#### [Records for this task]

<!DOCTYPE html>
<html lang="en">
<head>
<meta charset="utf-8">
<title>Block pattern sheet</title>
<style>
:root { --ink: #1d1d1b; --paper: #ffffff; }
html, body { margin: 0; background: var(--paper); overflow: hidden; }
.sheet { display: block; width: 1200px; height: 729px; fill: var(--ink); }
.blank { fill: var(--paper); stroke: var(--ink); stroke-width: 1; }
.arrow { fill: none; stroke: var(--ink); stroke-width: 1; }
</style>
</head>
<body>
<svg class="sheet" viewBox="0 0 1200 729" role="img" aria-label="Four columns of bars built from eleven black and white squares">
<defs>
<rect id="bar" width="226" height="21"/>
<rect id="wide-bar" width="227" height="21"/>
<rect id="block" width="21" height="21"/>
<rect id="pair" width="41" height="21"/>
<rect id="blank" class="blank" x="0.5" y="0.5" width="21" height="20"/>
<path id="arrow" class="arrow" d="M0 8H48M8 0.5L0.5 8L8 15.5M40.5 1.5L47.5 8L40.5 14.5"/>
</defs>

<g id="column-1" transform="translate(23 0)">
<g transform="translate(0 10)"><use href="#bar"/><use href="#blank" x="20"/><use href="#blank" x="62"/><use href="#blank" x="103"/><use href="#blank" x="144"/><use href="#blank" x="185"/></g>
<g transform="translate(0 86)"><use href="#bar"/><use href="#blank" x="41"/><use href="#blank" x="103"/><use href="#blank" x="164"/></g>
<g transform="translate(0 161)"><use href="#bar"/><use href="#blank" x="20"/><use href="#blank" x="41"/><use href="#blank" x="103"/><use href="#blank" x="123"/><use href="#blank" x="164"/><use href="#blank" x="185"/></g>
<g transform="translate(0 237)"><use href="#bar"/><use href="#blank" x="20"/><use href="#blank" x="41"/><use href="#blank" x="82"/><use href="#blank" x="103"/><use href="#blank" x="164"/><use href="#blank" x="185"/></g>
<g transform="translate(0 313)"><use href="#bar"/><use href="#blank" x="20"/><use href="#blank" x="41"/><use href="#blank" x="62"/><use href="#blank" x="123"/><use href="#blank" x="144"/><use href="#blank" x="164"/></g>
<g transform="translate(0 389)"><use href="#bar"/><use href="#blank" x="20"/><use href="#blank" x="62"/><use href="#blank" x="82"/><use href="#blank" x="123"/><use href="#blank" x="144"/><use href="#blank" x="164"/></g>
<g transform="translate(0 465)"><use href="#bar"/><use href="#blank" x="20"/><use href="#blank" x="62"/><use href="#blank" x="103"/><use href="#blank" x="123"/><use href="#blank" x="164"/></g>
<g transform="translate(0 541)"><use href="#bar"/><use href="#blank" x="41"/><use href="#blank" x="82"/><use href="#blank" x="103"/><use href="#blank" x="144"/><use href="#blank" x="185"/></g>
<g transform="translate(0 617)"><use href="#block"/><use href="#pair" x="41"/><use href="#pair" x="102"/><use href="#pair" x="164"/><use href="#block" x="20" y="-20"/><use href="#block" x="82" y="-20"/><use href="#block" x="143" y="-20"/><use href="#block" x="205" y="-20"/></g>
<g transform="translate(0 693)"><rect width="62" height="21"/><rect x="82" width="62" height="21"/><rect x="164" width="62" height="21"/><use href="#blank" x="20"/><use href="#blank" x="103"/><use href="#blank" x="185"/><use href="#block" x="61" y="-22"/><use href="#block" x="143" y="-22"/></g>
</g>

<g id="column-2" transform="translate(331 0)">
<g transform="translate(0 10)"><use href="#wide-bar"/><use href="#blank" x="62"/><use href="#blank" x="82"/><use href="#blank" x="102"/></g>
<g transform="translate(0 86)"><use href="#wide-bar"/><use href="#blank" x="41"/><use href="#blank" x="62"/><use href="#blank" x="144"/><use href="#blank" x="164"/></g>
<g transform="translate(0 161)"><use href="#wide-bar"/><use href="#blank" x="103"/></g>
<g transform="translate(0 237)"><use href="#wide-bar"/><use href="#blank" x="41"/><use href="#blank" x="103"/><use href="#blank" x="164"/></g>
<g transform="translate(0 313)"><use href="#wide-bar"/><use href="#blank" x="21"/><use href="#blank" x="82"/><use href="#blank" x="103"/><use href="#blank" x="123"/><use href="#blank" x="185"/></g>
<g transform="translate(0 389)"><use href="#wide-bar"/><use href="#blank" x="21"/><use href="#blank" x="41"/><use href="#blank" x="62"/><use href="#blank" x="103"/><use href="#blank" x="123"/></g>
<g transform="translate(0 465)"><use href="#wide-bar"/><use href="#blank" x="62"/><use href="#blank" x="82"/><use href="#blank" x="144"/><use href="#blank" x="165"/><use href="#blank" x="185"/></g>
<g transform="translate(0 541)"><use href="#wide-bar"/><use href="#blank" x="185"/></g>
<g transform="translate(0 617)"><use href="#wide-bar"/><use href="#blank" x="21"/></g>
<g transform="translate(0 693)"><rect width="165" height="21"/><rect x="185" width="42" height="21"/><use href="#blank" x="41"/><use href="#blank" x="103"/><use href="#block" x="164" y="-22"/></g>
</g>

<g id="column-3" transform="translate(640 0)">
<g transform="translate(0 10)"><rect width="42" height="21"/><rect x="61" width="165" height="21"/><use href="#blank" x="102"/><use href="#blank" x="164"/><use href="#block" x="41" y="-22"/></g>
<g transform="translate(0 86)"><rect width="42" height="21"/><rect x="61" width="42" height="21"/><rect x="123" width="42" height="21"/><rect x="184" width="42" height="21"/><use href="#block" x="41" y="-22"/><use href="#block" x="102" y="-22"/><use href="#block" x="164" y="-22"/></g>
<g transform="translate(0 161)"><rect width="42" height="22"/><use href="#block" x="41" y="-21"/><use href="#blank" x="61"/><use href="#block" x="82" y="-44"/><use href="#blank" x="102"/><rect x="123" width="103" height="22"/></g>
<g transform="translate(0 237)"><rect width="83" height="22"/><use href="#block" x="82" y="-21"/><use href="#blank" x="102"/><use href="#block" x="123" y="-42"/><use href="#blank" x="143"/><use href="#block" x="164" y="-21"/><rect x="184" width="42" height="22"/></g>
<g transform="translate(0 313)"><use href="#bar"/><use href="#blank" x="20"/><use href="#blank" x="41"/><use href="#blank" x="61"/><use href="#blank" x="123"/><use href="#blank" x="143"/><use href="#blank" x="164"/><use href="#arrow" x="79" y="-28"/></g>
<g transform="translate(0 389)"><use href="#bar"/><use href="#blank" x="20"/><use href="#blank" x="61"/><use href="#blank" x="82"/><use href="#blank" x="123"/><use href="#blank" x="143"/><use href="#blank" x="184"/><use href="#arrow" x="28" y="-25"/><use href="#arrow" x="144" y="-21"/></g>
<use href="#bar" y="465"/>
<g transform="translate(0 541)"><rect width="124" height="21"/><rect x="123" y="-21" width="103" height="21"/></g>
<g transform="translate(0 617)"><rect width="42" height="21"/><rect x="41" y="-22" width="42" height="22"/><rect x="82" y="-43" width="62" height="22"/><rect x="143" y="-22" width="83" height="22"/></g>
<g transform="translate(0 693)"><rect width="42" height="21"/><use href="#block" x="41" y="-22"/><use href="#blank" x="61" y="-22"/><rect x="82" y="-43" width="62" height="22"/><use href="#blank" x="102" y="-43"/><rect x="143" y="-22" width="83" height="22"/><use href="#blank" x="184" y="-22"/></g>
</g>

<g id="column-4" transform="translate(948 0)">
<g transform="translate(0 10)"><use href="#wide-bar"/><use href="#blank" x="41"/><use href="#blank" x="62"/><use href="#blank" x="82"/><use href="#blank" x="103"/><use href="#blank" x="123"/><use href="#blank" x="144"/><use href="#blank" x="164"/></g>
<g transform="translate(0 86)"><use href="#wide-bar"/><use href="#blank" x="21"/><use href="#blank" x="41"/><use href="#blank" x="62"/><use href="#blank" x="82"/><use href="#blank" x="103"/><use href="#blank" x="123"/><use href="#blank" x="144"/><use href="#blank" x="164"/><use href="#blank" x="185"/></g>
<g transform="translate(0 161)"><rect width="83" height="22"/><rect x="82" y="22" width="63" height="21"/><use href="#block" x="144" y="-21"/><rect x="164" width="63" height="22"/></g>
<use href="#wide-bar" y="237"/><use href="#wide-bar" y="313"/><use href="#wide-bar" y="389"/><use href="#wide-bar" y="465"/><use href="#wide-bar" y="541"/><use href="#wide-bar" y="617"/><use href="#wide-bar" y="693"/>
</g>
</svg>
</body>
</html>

#### [What you have to do]
Show me each line of the listing above with "html" in it.

#### [Response box]
<!DOCTYPE html>
<html lang="en">
html, body { margin: 0; background: var(--paper); overflow: hidden; }
</html>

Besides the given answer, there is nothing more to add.